Today she tells us how she wound up with such an eclectic range of genres and why HEA is her only hard limit.
Q: So…smart diversification or simply a short attention span?
A: A bit of both. I’m quickly distracted by the latest New Thing, which is probably why it took so long for me to find a publishing home. Every time a new subgenre of romance emerged, I was compelled to try my hand.
I spent so many years submitting without results (25, not even joking) that I embraced the bright side. I could write whatever I wanted. So I did. Now I have a ‘backlist’ that has never been seen. With so many options available to authors these days, it seems silly to leave all my unsold work on the hard drive.
Q: What has found its way into the light? Do you have plans for all of them?
A: Not all. Some are genuinely terrible and don’t deserve to be inflicted upon readers—my regency historical, for instance. I also have a paranormal intrigue with a ghost that really needs to be killed off once and for all.
But I have an erotic romance that has turned into a two-book contract, a pair of linked Single Title Contemporaries with characters I can’t bear to abandon, and a couple of YA projects, one of them a script for an animated film. Don’t even ask when I’ll find time to move forward on most of those. I love, love, love writing for Mills & Boon so they are my priority.
Q: What about your readers? Do you expect your Healer fans to follow you to Harlequin Presents and vice versa?
A: Expect? Not at all. Hope? Absolutely.
Being a busy working mom myself, I totally respect my readers’ time and choices. We wish we could do it all, read it all, but we can’t. Sometimes it’s easier to stick with what we know we like.

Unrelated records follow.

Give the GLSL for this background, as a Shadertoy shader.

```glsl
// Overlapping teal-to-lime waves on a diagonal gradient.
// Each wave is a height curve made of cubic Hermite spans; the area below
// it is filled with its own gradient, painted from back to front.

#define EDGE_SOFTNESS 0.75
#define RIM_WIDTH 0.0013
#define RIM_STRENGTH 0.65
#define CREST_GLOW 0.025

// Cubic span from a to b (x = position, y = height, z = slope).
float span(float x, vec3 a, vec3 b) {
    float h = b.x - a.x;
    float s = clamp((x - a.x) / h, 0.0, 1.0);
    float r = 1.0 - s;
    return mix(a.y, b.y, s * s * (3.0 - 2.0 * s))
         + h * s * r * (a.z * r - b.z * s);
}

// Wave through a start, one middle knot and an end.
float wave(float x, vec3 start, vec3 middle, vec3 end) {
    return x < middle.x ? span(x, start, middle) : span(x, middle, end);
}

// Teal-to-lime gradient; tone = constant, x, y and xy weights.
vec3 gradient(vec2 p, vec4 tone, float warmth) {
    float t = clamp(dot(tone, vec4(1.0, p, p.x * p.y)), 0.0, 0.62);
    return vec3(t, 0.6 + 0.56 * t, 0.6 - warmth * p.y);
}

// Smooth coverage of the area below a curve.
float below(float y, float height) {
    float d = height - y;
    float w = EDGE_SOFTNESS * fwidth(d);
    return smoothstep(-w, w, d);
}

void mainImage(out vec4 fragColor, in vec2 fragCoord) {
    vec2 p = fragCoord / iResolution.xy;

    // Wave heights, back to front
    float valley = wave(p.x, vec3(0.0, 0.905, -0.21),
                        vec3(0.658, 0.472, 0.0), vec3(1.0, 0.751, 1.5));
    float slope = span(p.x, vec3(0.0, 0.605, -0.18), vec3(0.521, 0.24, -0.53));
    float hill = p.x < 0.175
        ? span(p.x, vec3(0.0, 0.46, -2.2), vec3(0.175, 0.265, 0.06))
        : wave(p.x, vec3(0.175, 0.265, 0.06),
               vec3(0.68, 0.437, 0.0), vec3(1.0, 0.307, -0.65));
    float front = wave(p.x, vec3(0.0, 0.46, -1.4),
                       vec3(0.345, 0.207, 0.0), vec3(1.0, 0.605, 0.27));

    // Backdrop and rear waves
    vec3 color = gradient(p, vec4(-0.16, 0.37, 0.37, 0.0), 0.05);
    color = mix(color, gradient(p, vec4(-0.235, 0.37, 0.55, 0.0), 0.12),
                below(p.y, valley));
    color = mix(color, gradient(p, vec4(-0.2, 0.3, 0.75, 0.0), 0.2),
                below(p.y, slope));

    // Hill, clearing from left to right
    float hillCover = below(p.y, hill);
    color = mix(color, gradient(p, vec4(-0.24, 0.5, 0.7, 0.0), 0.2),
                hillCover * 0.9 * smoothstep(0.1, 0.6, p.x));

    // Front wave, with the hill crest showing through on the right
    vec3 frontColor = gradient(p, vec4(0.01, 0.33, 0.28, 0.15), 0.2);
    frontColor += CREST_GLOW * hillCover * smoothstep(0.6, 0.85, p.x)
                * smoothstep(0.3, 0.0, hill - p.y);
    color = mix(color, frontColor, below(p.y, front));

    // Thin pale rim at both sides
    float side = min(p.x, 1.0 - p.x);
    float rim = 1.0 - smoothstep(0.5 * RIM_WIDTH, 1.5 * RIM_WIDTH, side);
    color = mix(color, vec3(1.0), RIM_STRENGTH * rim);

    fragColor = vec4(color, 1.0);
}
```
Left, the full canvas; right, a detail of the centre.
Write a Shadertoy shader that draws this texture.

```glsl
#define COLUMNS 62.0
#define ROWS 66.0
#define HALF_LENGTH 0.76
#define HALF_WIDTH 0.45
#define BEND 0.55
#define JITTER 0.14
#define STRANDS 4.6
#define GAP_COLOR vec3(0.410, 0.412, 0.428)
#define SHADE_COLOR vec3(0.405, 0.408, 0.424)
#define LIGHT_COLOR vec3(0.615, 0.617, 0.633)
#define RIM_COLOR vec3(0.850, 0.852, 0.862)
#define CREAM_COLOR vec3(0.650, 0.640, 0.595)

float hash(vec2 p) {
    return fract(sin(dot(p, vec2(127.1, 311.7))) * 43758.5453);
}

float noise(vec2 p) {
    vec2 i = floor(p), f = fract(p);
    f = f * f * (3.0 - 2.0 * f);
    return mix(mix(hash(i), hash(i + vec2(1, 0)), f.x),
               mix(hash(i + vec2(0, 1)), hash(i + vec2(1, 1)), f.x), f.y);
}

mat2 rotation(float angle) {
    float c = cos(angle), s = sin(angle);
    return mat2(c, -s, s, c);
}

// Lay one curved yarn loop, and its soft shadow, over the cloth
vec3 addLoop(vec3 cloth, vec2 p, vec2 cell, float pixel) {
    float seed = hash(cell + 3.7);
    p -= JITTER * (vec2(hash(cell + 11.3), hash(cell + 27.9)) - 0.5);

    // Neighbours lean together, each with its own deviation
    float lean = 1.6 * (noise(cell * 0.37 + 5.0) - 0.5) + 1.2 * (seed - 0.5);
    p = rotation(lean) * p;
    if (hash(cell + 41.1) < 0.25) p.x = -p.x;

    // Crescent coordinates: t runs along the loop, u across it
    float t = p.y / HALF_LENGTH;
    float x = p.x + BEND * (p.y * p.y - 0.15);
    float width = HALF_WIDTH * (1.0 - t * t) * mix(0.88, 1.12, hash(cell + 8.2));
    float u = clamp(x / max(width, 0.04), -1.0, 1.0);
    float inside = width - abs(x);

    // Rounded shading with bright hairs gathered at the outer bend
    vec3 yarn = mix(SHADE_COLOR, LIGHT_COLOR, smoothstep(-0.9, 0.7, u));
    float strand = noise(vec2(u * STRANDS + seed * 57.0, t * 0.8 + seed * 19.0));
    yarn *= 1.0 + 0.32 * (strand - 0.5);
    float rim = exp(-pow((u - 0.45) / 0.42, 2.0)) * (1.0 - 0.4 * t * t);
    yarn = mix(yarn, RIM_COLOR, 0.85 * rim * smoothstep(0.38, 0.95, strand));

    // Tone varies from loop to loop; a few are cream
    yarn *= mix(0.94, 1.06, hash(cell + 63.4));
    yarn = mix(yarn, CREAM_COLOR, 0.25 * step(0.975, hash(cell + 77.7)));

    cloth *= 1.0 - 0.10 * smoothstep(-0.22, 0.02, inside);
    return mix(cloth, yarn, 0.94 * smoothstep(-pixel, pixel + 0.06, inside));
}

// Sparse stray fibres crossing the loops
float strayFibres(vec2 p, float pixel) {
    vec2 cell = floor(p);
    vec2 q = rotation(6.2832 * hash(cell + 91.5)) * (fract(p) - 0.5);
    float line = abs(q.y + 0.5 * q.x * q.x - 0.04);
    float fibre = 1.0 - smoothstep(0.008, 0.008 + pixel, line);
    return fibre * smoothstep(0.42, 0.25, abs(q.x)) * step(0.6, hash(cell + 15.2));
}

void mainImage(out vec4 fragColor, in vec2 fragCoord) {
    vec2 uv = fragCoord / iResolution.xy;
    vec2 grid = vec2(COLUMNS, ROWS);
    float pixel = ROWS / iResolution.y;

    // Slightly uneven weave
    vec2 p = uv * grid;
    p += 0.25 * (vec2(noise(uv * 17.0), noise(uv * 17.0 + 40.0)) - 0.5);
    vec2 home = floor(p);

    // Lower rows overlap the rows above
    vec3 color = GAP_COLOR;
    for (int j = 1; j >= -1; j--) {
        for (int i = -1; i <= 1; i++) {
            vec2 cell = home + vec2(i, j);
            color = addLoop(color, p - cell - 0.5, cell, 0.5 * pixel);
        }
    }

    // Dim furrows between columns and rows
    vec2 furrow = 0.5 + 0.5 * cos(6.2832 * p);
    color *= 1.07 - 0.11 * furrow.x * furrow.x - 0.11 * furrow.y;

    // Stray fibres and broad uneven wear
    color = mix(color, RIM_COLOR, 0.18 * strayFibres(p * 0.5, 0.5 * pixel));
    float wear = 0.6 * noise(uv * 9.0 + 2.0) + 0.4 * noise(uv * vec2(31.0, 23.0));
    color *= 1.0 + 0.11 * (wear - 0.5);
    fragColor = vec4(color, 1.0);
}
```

As much as my books appear quite different, they’re all romances with the kind of Happily Ever After that I love. I adore alpha heroes and my heroines tend to have a smart mouth (not sure where that comes from), plus I'm always looking to tug a reader’s heartstrings, so you can always look for that in my books as well.
Q: What can we expect next?
A: Proof Of Their Sin comes out in July. Technically it’s my second book with Harlequin Mills & Boon. My first, No Longer Forbidden? was released in the UK in January and will be part of a two-for-one promotion this December with a linked book. (Very excited about that!)
Proof Of Their Sin is my first North American mass release, where I’ll be able to find the book in my own grocery store. Super-excited about that! I love Paolo and Lauren and can’t wait to share them.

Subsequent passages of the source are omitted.